EXERCISE GOAL> Within the data that follows, how many lines carry the string "width"? Give the number alone.

PROVIDED RECORDS>

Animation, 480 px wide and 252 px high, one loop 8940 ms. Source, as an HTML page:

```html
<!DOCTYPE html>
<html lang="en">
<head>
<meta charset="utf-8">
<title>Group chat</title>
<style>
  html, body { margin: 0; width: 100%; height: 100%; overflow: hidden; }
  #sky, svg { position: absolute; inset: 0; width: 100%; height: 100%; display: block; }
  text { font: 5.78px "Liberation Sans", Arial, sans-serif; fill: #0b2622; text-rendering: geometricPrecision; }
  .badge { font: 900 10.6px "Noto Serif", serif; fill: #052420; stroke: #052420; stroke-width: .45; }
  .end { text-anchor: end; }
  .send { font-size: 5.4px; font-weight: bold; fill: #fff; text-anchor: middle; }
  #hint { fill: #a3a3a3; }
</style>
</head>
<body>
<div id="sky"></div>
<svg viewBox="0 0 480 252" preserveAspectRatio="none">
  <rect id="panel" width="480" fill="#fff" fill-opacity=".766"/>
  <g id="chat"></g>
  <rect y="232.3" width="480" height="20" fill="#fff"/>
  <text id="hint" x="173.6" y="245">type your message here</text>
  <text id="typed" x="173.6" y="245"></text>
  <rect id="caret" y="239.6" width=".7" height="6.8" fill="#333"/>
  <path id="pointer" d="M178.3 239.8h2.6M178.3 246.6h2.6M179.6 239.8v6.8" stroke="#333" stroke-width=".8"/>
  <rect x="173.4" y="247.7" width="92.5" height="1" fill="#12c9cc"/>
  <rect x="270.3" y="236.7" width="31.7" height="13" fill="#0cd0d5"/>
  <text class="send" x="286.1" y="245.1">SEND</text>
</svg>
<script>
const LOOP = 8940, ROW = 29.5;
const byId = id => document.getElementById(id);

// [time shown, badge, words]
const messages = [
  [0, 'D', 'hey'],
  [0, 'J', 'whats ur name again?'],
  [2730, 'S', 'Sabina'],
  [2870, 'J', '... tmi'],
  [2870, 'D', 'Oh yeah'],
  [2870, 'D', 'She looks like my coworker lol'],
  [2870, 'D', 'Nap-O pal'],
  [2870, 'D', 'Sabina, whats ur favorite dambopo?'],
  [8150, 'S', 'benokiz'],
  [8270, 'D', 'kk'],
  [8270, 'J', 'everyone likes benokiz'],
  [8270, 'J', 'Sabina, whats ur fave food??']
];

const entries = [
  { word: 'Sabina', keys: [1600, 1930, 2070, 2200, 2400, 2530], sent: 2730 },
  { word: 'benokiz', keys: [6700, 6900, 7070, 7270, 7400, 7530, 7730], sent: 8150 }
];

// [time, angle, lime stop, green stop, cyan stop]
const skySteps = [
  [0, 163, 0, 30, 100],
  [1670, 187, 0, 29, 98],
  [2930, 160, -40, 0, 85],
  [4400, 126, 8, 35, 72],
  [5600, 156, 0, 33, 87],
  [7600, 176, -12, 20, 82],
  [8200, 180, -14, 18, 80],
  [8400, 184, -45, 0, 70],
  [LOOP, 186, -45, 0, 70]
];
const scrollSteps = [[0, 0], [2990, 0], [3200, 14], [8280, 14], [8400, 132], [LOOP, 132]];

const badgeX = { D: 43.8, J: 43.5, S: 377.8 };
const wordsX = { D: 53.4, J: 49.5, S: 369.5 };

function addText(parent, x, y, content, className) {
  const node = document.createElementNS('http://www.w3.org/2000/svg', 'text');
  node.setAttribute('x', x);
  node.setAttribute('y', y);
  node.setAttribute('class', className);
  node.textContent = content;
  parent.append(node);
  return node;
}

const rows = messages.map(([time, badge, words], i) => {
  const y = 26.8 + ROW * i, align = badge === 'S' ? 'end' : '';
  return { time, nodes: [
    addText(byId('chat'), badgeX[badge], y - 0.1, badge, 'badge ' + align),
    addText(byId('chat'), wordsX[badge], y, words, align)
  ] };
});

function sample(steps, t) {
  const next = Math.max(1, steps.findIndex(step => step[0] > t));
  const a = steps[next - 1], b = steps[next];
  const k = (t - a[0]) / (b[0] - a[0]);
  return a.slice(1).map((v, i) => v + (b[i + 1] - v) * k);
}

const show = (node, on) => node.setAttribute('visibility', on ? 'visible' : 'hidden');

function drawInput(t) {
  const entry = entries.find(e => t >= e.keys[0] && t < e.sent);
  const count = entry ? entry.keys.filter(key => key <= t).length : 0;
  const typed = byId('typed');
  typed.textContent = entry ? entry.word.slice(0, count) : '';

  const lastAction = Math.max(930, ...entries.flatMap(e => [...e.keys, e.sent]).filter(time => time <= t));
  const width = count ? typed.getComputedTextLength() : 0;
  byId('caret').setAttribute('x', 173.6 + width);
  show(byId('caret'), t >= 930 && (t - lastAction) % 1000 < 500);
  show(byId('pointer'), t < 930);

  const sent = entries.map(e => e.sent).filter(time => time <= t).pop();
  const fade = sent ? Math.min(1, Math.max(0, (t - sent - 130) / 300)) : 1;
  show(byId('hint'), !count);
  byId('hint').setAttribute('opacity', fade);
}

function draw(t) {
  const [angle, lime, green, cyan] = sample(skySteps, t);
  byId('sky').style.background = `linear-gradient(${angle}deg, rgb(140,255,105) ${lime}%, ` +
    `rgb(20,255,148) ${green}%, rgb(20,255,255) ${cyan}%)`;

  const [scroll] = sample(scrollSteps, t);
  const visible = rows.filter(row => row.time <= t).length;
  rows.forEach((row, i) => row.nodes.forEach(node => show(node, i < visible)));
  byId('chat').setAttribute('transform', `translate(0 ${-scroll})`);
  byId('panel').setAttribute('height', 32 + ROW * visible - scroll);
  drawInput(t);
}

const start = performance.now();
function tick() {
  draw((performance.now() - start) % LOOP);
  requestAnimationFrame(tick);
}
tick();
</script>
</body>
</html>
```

TASK RESULT> 11